A ‘poor, dumb builder’ and his blueprint for success
Nashua builder John Stabile believes in keeping his eye on the ball. Some people in his business have failed because “they lose sight of the pitch. They lose sight of what they’re doing and they get off doing other things,” he says. “And when they get into different things, they lose sight of the core business and the core business is being run by somebody else who doesn’t do it as well.” So how does a man who owns 26 companies and is currently building homes in half a dozen New Hampshire communities, in Worcester, Mass., and other parts of New England keep his eye on the ball? Well, he buys a professional baseball team, of course. “My wife calls it a distraction,” says Stabile, the rookie owner of the Nashua Pride, now in the Canadian-American League. That could pose a problem for the former leader of New Hampshire Republicans, who, like his good friend, former Gov. John H. Sununu, has been known as someone who “does not suffer fools gladly.” Fortunately, his wife Virginia suffers distractions patiently. “She’s very patient,” Stabile smiles. “Otherwise we wouldn’t be married for 38 years.” For all his varied interests and enterprises, Stabile’s world is remarkably self-contained. The staff in the main office of Holman Stadium, home of the Nashua Pride, is made up of front-line executives of H.J. Stabile and Son. The company office, the stadium and Stabile’s home are all within a one-mile radius. Despite many hours at the ballpark, he returns to the office at 4 o’clock every day “to find out how I really make money.” Stabile prides himself in being conservative in business. There have been, he says, seven downturns in the housing market since 1946, which was, coincidentally, the year he was born. “Those turndowns are very hard to avoid unless you’re very conservative and you’re watching the market very closely,” he says. “A lot of guys would get in and they wouldn’t pay attention to the warning signs that perhaps the cycle is turning down. And they’d get out there with too much speculative housing, too much speculative land.” He would rather err on the side of caution. “Last year, I should have built a lot more than I did, but I was concerned about the market and I pulled back. Now I’m in Amherst with 84 houses, I’m in Milford with 70 houses, I’m in Manchester with 52 townhouses going. And I’m in Hollis with about 25 going. And we had the best first quarter we’ve had financially, dollar volume-wise, in the history of the company.” By the end of the year, he expects The Stabile Companies to have “about $50 million” in sales. Not bad for a conservative businessman who likes to describe himself as just “a poor, dumb Italian builder trying to make a buck.” But, as Casey Stengel said, he “couldn’t o’ done it without the players.” “I’ve been fortunate enough to surround myself with outstanding people,” says Stabile, whose companies employ 140. “That’s allowed me to do a whole bunch of other things that have basically been a quilt of businesses.” His companies include “apartment complexes, trailer communities, mobile home communities.

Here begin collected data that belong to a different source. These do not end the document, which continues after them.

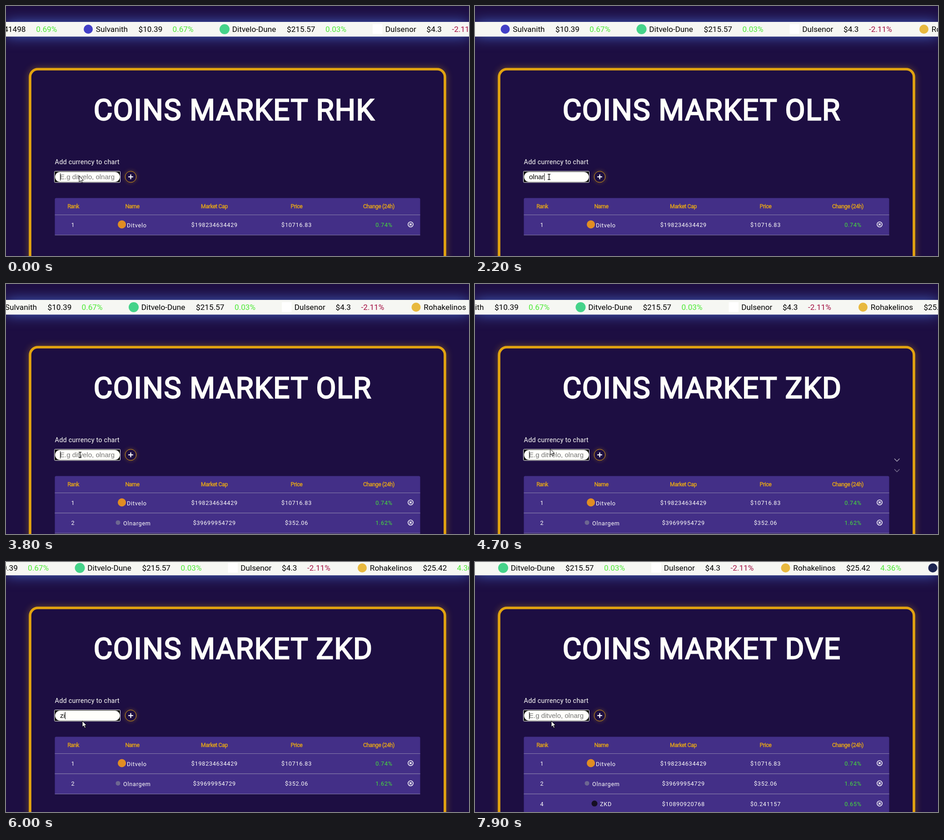
An HTML page that plays this animation: 1019 px wide and 550 px high, repeating every 8000 ms.

```html
<!DOCTYPE html>
<html lang="en">
<head>
<meta charset="utf-8">
<title>Coins Market</title>
<style>
  html, body { margin: 0; width: 100%; height: 100%; overflow: hidden; background: #1d0e42; }
  svg { display: block; width: 1019px; height: 550px; font-family: Roboto, sans-serif; }
  text { white-space: pre; }
  .bar { fill: #f6f7f3; filter: drop-shadow(0 0 15px #4361c4); }
  .card { fill: #1d0e42; stroke: #e2a310; stroke-width: 5.6; filter: drop-shadow(0 0 8px rgba(226, 163, 16, .4)); }
  .tick { font-size: 17.2px; }
  .title { font-size: 64px; letter-spacing: 1.5px; fill: #fffffb; stroke: #fffffb; stroke-width: 2.4px; }
  .label { font-size: 14.4px; letter-spacing: .25px; fill: #fffffb; }
  .field { font: 15px "Liberation Sans", Arial, sans-serif; }
  .head { font-size: 12.4px; letter-spacing: -.45px; fill: #e2a31a; stroke: #e2a31a; stroke-width: .45px; text-anchor: middle; }
  .cell { font-size: 12.7px; letter-spacing: .73px; fill: #fffffb; }
  .mid { text-anchor: middle; }
  .add { fill: #1d0e42; stroke: #e2a310; stroke-width: 1; filter: drop-shadow(0 0 5px rgba(226, 163, 16, .35)); }
  .line { stroke: #fff; fill: none; }
</style>
</head>
<body>
<svg id="stage" viewBox="0 0 1019 550"></svg>
<script>
const LOOP = 8000, STEP = 100;
const UP = '#4cea35', DOWN = '#a30d40';
const TABLE_Y = 459.5, ROW = 44.4;

// Ticker entries: left edge, icon colour, name, price and its offset, change and its offset
const coins = [
  [0, '#423fc6', 'Sulvanith', '$10.39', 121.5, '0.67%', 196.5],
  [300, '#45d38a', 'Ditvelo-Dune', '$215.57', 148, '0.03%', 233],
  [637, '#ffffff', 'Dulsenor', '$4.3', 118.5, '-2.11%', 174.5],
  [921.5, '#e8b93f', 'Rohakelinos', '$25.42', 144.5, '4.36%', 219.5],
  [1245.5, '#1c2450', '', '', 0, '', 0]
];
// Table rows: cells, then icon colour, icon centre, icon radius and name position
const rows = [
  ['1', 'Ditvelo', '$198234634429', '$10716.83', '0.74%', '#e18d22', 255, 9, 266],
  ['2', 'Olnargem', '$39699954729', '$352.06', '1.62%', '#6d6791', 246.5, 5, 258],
  ['4', 'ZKD', '$10890920768', '$0.241157', '0.65%', '#150f22', 263, 6.5, 275]
];
const rowTimes = [0, 3400, 7500];
const words = ['RHK', 'OLR', 'ZKD', 'DVE'];
const SWAP = 1400, HOLD = 2500;

const typed = [[0, '']];
function type(word, times, clear) {
  times.forEach((t, i) => typed.push([t, word.slice(0, i + 1)]));
  typed.push([clear, '']);
}
type('olnargem', [700, 900, 1100, 1700, 2000, 2300, 2500, 2700], rowTimes[1]);
type('zilked', [5700, 5900, 6100, 6300, 6500, 6700], rowTimes[2]);

// Tables of [time, value]
const tickerX = [[0, 170], [1300, 103], [2200, 55.5], [3800, -30], [5200, -105.5], [6800, -191.5], [7900, -249]];
const scrollY = [[4700, 0], [4900, 38]];
const mouseX = [[0, 161], [200, 163], [4600, 163], [4800, 168]];
const mouseY = [[0, 374], [200, 376], [4600, 376], [4800, 350]];

function track(keys, t) {
  if (t <= keys[0][0]) return keys[0][1];
  for (let i = 1; i < keys.length; i++) {
    const [t0, a] = keys[i - 1], [t1, b] = keys[i];
    if (t <= t1) return a + (b - a) * (t - t0) / (t1 - t0);
  }
  return keys[keys.length - 1][1];
}

const text = (cls, x, y, str, extra = '') => `<text class="${cls}" x="${x}" y="${y}" ${extra}>${str}</text>`;
const fill = c => `fill="${c}"`;
const dot = (x, y, r, c) => `<circle cx="${x}" cy="${y}" r="${r}" ${fill(c)}/>`;

function coin([x, color, name, price, px, change, cx]) {
  const icon = color === '#ffffff'
    ? `<rect x="${x}" y="40" width="21.5" height="21.5" ${fill(color)}/>`
    : dot(x + 11, 51, color === '#45d38a' ? 11 : 10, color);
  return icon + text('tick', x + 27.8, 57, name) + text('tick', x + px, 57, price) +
    text('tick', x + cx, 57, change, fill(change[0] === '-' ? DOWN : UP));
}

function row([rank, name, cap, price, change, color, ix, r, nx], i) {
  const y = TABLE_Y + i * ROW, base = y + 26.3;
  return `<g id="row${i}">
    <rect x="107.5" y="${y}" width="804" height="${ROW}" fill="#432f87"/>
    <path d="M107.5 ${y}h804m0 ${ROW}h-804" stroke="#8a80ad"/>
    ${text('cell mid', 147.4, base, rank)}
    ${dot(ix, y + 21, r, color)}
    ${text('cell', nx, base + .7, name)}
    ${text('cell mid', 458.8, base, cap)}
    ${text('cell mid', 639.6, base, price)}
    ${text('cell mid', 832, base, change, 'style="fill:#45e03a"')}
    <g class="line" stroke-width="1.5"><circle cx="890.5" cy="${y + 21}" r="5.6"/>
    <path d="M888.3 ${y + 18.8}l4.4 4.4m0 -4.4l-4.4 4.4" stroke-width="1.9"/></g>
  </g>`;
}

const heads = [['Rank', 148], ['Name', 278], ['Market Cap', 458.5], ['Price', 639.5], ['Change (24h)', 820.5]];

document.getElementById('stage').innerHTML = `
<g id="page">
  <rect class="bar" y="35" width="1019" height="32.3"/>
  <g id="ticker">
    ${text('tick', -126.5, 57, '$0.241498', 'text-anchor="end"')}
    ${text('tick', -103.8, 57, '0.69%', fill(UP))}
    ${coins.map(coin).join('')}
  </g>
  <rect class="card" x="53" y="139" width="913" height="700" rx="17"/>
  ${text('title', 192.7, 250.5, 'COINS MARKET')}
  ${text('title', 682.5, 250.5, '', 'id="oldWord"')}
  ${text('title', 682.5, 250.5, '', 'id="newWord"')}
  ${text('label', 107.5, 348, 'Add currency to chart')}
  <rect x="106.5" y="363.5" width="145" height="24.7" rx="2" fill="#101010" class="ring" stroke="#fff"/>
  <rect x="108" y="365" width="142.5" height="22" rx="11" fill="#fffffb"/>
  ${text('field', 119, 381, '', 'id="entry"')}
  <path id="caret" d="M0 368v16" stroke="#000"/>
  <circle class="add" cx="274.5" cy="375.8" r="12.2"/>
  <path class="line" d="M270 375.8h9m-4.5 -4.5v9" stroke-width="2.2" stroke-linecap="round"/>
  <path d="M107.500 460v-34.500a3 3 0 0 1 3 -3h798a3 3 0 0 1 3 3v34.500z" fill="#432f87"/>
  ${heads.map(([s, x]) => text('head', x, 444.8, s)).join('')}
  ${rows.map(row).join('')}
  <g id="chevrons" class="line" stroke-width="1.4" stroke-opacity=".75">
    ${[0, 1, 2].map(i => `<path d="M923 ${362 + i * 23.3}l5.7 5.7l5.7 -5.7"/>`).join('')}
  </g>
</g>
<path id="arrow" d="M0 0v13l3.1 -2.8l2.2 5l2.2 -1l-2.2 -4.8h4.2z" fill="#fff" stroke="#000"/>
<path id="beam" d="M-3 -6h2q1 0 1 1q0 -1 1 -1h2M0 -5v10M-3 6h2q1 0 1 -1q0 1 1 1h2" fill="none" stroke="#111" stroke-width="1.4"/>`;

const $ = id => document.getElementById(id);
const move = (id, x, y) => $(id).setAttribute('transform', `translate(${x} ${y})`);
const show = (id, on) => $(id).setAttribute('visibility', on ? 'visible' : 'hidden');

function drawWords(t) {
  const n = Math.floor((t - SWAP) / HOLD) + 1;
  const age = n > 0 ? t - SWAP - (n - 1) * HOLD : LOOP;
  const slide = 1 - (1 - Math.min(1, age / 350)) ** 2;
  $('newWord').textContent = words[n];
  $('oldWord').textContent = n > 0 ? words[n - 1] : '';
  move('newWord', 0, -73 * (1 - slide));
  move('oldWord', 0, 73 * slide);
  $('newWord').setAttribute('opacity', slide);
  $('oldWord').setAttribute('opacity', Math.max(0, 1 - age / 520));
}

function drawField(t) {
  const [since, value] = typed.filter(k => k[0] <= t).pop();
  const entry = $('entry');
  entry.textContent = value || 'E.g ditvelo, olnarg';
  entry.setAttribute('fill', value ? '#000' : '#757575');
  move('caret', 119.5 + (value ? entry.getComputedTextLength() : 0), 0);
  show('caret', (t - since) % 1000 < 500);
}

function drawChevrons(t, count) {
  move('chevrons', 0, (count - 1) * ROW / 2);
  [...$('chevrons').children].forEach((c, i) => {
    const p = t % 2000 - 250 - i * 250;
    c.setAttribute('opacity', Math.max(0, Math.min(p / 380, (830 - p) / 450)));
  });
}

function draw(t) {
  const count = rowTimes.filter(r => r <= t).length;
  rows.forEach((_, i) => show('row' + i, i < count));
  move('page', 0, -track(scrollY, t));
  move('ticker', track(tickerX, t), 0);
  drawWords(t);
  drawField(t);
  drawChevrons(t, count);
  const beam = t >= 200 && t < 4600;
  show('beam', beam);
  show('arrow', !beam);
  move(beam ? 'beam' : 'arrow', track(mouseX, t), track(mouseY, t));
}

const start = performance.now();
function tick() {
  const t = (performance.now() - start + 20) % LOOP;
  draw(Math.floor(t / STEP) * STEP);
  requestAnimationFrame(tick);
}
tick();
</script>
</body>
</html>
```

We own shopping malls, we own office buildings, industrial facilities. We own an equipment company, a landscaping company, a painting company, a myriad of entities that are all linked back to our business, which gives us a great ability to be able to service each other.” In the beginning Stabile was born in Medford, Mass., the son of another builder, Harry James Stabile. “I started working for my father when I was 8 or 9 years old,” he says. He went to Bridgeton Academy in Maine, where he played hockey well enough to win a partial scholarship to Norwich University in Vermont. An aspiring engineer, he became, instead, an English major. “The chairman of the English department was a hockey fan,” he explains. “He said, ‘Mr. Stabile, I think that you’re going to be a very good hockey player, but I don’t think you’re going to be a very good civil engineer.’” Stabile accepted the invitation to major in English and found he liked the way modern writers built sentences and developed ideas. “I was more of a Hemingway kind of guy, but I did my Chaucer and all that I had to do, but that’s not me.” Stabile’s father had passed away a few years earlier, but his eldest son carried on the family name and tradition. Attracted by the booming real estate market in southern New Hampshire’s “Golden Triangle,” Stabile moved to the Granite State in 1969 and was hired by a development firm named Gilbilt. “Then I went to work for Jack Cadario, and Jack was one of the largest home and apartment builders in the state. And within a couple of years I was running his operation and then I went out on my own and started my own business in 1974.” The company, which Stabile named after his father, became one of the largest builders of houses and apartment buildings in southern New Hampshire and was a major player in commercial construction in northern New England. Along with commercial parks and hotels, Stabile’s companies built the Southern New Hampshire Regional Medical Center in Nashua, Hillcrest Terrace independent living complex in Manchester, runways at Logan and the terminal at what is now Manchester-Boston Regional Airport. He sold the commercial arm of the enterprise to Gilbane Company of Providence, R.I., in 1993. Soon after, Stabile ended his active involvement in Republican politics, following three terms in the state Senate, including two as majority leader, and stints as party chairman under Governors Sununu, Gregg and Merrill. “I just started to do things, family things,” he says. “Politics became all-encompassing. You’re out every night, and it’s one crisis, somebody else’s crisis, every day.” ‘A macro guy’ In 1999, Stabile had a crisis of his own to deal with. He was diagnosed with prostate cancer and operated on soon after. The cancer has remained in remission even since, and Stabile continues to plan and build. He has a project before the Nashua Planning Board for a joint venture with Southern New Hampshire Services to build 200 units of housing on the site of an old Nashua Corp. plant on Franklin Street. Fifty of the units will be priced for workforce housing, while the remainder will be sold at market value. The plans also call for a riverfront park at the site, adjacent to the Nashua River. Whether in politics or in business, Stabile has always seen himself as an idea, rather than a detail man. “I’m very much a macro guy and I keep a good bunch of micro people around me.” He hopes his “micro” people can help him turn things around with the Pride, a team that has been successful on the field, but disappointing at the gate. Having bought the team for around $650,000, Stabile says he will spend “whatever it takes” to keep professional baseball in Nashua. But don’t start thinking John Stabile likes to throw money away. At a meeting in his office at Holman Stadium, the “macro guy” was inquiring about some very “micro” details, like how many baseballs it takes to play an average game. “Seventy-two,” Butch Hobson, the team’s manager tells him — more in a game played on a wet, muddy field. Hobson explains that in the Atlantic League, in which the team played previously, even a small spot of dirt on a ball will disqualify it. “In the Atlantic League, they’ll throw that right out,” said the manager. “Well, I hope they don’t in this (Can-Am) league!” Stabile said. Everyone at the table laughed.